30 Jun 2015 by Heather Breedlove

What started as a few bins of tissue out on a table turned into a Maker Corner and the Epic Lego Wall. Diana Rendina, a media specialist at Stewart Middle Magnet School in Tampa, Florida, created a makerspace in her library by starting small and working with materials she already had.

The makerspace education movement blends the physical world with technology, engaging students in STEAM (Science, Technology, Engineering, Art and Math) through hands-on creating with various low- and high-tech materials and tools. Makerspaces are transforming schools all over the country, giving students opportunities to create using their imagination — where the learning happens naturally, not as a result of a set lesson plan or agenda. Depending on the focus or goals, other names for makerspaces are hackerspace, fab lab or tinkering space.

Learning with Legos

Rendina recommends starting your makerspace small with items you have on hand. She started out with boxes of tissue and students making homemade slime. Then she repurposed her room, creating a whiteboard wall where students could brainstorm ideas. She also created the Epic Lego Wall made out large green Lego baseplates. Slowly, she added more tools like Snap Circuits, littleBits, Makey and Cubelets through donations from Donors Choose. Plus, Rendina uses a mix of low-tech tools like cardboard and craft supplies, and keeps a variety of materials available for multiple students to work together.

Learning in the library

Maker Corner is part of Rendina’s school’s library and available to students as part of their library time or during other parts of the day, such as a reward for good behavior.

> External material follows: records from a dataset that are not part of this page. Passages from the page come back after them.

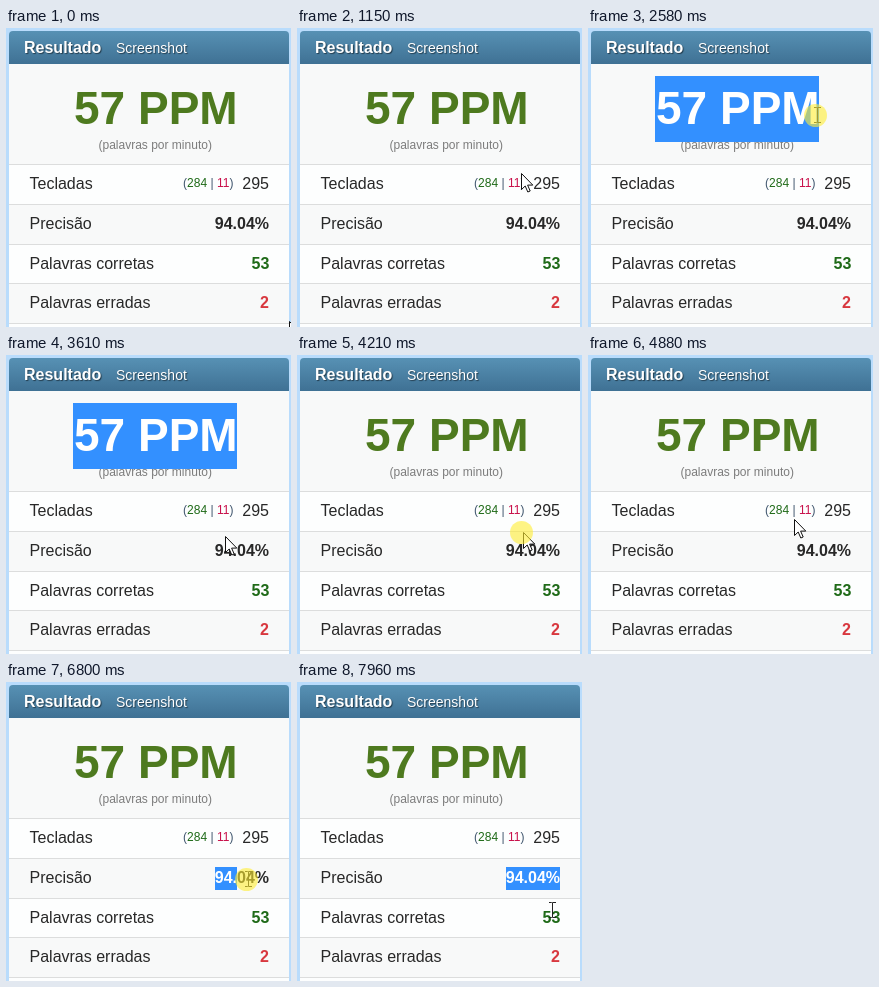
These frames come from a looping animation (285 px wide and 299 px high, 8 s). An HTML page:

```html
<!DOCTYPE html>
<html lang="pt">
<head>
<meta charset="utf-8">
<style>
html, body { margin: 0; width: 100%; height: 100%; overflow: hidden; background: #b9dcfc; }
svg { display: block; width: 285px; height: 299px; }
text { font: 16px "Liberation Sans", Arial, sans-serif; fill: #282828; white-space: pre; }
.b { font-weight: bold; }
.r { text-anchor: end; }
.big { font-size: 46px; }
.small { font-size: 12px; }
.head { fill: #fff; text-shadow: 1px 1px 1px rgba(0, 0, 0, .5); }
.good { fill: #1f6a18; }
.bad { fill: #d8383f; }
.sel rect { fill: #3390ff; }
.sel text { fill: #fff; }
</style>
</head>
<body>
<svg viewBox="0 0 285 299">
  <defs>
    <linearGradient id="bar" x2="0" y2="1">
      <stop stop-color="#5791b4"/><stop offset="1" stop-color="#3f7194"/>
    </linearGradient>
    <clipPath id="clipSpeed"><rect x="67" y="48" height="66"/></clipPath>
    <clipPath id="clipRate"><rect x="209" y="185" height="23"/></clipPath>
  </defs>

  <path fill="#fdfefe" d="M3 36h280v263H3z"/>
  <path fill="#f8f9f9" d="M3 36h280v100H3zM3 176h280v40H3zM3 255h280v40H3z"/>
  <path stroke="#dcdddd" d="M3 136.5h280M3 176.5h280M3 216.5h280M3 255.5h280M3 295.5h280"/>
  <path fill="url(#bar)" d="M3 36V7q0-4 4-4h272q4 0 4 4v29z"/>
  <text class="head b" x="18" y="25">Resultado</text>
  <text class="head" x="110" y="25" style="font-size:14px">Screenshot</text>

  <text class="b big" x="68" y="96" style="fill:#4e7a1f">57 PPM</text>
  <text class="small" x="92.5" y="121" style="fill:#7c7c7c">(palavras por minuto)</text>
  <text x="23.5" y="161">Tecladas</text>
  <text class="small r" x="227.4" y="159" style="fill:#40566e">(<tspan class="good">284</tspan> | <tspan style="fill:#c8104a">11</tspan>)</text>
  <text class="r" x="263" y="161">295</text>
  <text x="23.5" y="201">Precisão</text>
  <text class="b r" x="263" y="201">94.04%</text>
  <text x="23.5" y="241">Palavras corretas</text>
  <text class="b r good" x="263.4" y="241">53</text>
  <text x="23.5" y="280">Palavras erradas</text>
  <text class="b r bad" x="263" y="280">2</text>

  <g class="sel" id="speed" clip-path="url(#clipSpeed)">
    <rect x="67" y="48" width="164" height="66"/>
    <text class="b big" x="68" y="96">57 PPM</text>
  </g>
  <g class="sel" id="rate" clip-path="url(#clipRate)">
    <rect x="209" y="185" width="54" height="23"/>
    <text class="b r" x="263" y="201">94.04%</text>
  </g>

  <g id="pointer">
    <path id="arrow" fill="#fff" stroke="#111" d="M.5.5v16l3.7-3.5 2.6 6 2.4-1-2.6-5.9h5.2z"/>
    <path id="beam" fill="none" stroke="#222" d="M-3-7.5h2.5l.5.5.5-.5H4M.5-7V7M-3 7.5h2.5l.5-.5.5.5H4"/>
    <circle id="press" cx="-1.5" cy=".5" r="11.5" fill="#ffec32" fill-opacity=".6"/>
  </g>
</svg>
<script>
const $ = q => document.querySelector(q);
const LOOP = 8000, LAG = 50;
const texts = [...document.querySelectorAll("svg > text")];

// leave time, arrival time, x, y
const moves = [
  [20, 21, -20, 245],
  [720, 1070, 236, 150],
  [1070, 1560, 72, 79],
  [1730, 2580, 229, 87],
  [2940, 3610, 219, 181],
  [3650, 3900, 226, 177],
  [4300, 4880, 206, 164],
  [5950, 6440, 211, 196],
  [6600, 6940, 264, 198],
  [7620, 7960, 255, 228]
];

const within = (t, a, b) => t >= a && t < b;
const dragging = t => within(t, 1730, 2940) || within(t, 6600, 7620);
const smooth = k => k * k * (3 - 2 * k);
const show = (q, on) => $(q).style.display = on ? "" : "none";

function place(t) {
  let x = 283, y = 293;
  for (const [from, to, u, v] of moves) {
    if (t < from) break;
    let k = Math.min(1, (t - from) / (to - from));
    if (!dragging(from)) k = smooth(k);
    x += (u - x) * k;
    y += (v - y) * k;
  }
  if (within(t, 5070, 5850)) { // one lap around the key counts
    const a = smooth((t - 5070) / 780) * 2 * Math.PI;
    x -= 11 * (1 - Math.cos(a));
    y -= 18 * Math.sin(a);
  }
  return [x, y];
}

function hovers(x, y) {
  return texts.some(el => {
    const b = el.getBBox();
    return within(x, b.x, b.x + b.width) && within(y, b.y, b.y + b.height);
  });
}

// Selects each character once the pointer is past its middle.
function select(group, clip, t, active) {
  const text = $(group + " text"), box = $(clip + " rect");
  const x = active ? place(t - LAG)[0] : 0;
  let end = 0;
  for (let i = 0; i < text.getNumberOfChars(); i++) {
    const a = text.getStartPositionOfChar(i).x, b = text.getEndPositionOfChar(i).x;
    if (x > (a + b) / 2) end = b;
  }
  box.setAttribute("width", Math.max(0, Math.floor(end + .2) - box.getAttribute("x")));
}

function draw(t) {
  const [x, y] = place(t);
  const drag = dragging(t), beam = drag || hovers(x, y);
  $("#pointer").setAttribute("transform", `translate(${Math.round(x)} ${Math.round(y)})`);
  show("#press", drag || within(t, 4190, 4300));
  show("#beam", beam);
  show("#arrow", !beam);
  // The chosen text stays selected after the button is released.
  select("#speed", "#clipSpeed", Math.min(t, 2900), within(t, 1730, 4190));
  select("#rate", "#clipRate", Math.min(t, 7600), t >= 6600);
}

let start;
function tick(now) {
  start ??= now;
  draw((now - start) % LOOP);
  requestAnimationFrame(tick);
}
draw(0);
requestAnimationFrame(tick);
</script>
</body>
</html>
```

At first, some students didn’t know what to build. “Other kids helped them, and they would get inspired,” Rendina says.

Rendina explains that creating in Maker Corner is open ended, but she provides a design challenge to kids in during-, before- and after-school clubs. Design challenges provide students with a goal of what to build, but it doesn’t tell them how to meet the goal. This setup gives them the flexibility and guidance they need to build and work together.

Checklist for starting a makerspace

Ready to start a makerspace of your own? Makerspace wishlists contain items like cardboard, perler beads, washi tape, paper, scissors, pens, pencils, crayons, markers, a Circuit Stickers Starter Kit, a Makey Makey Kit, Snap Circuits and littleBits

Learn more about Rendina's makerspace journey by visiting her blogs: Our Makerspace Journey and Makerspace Resources.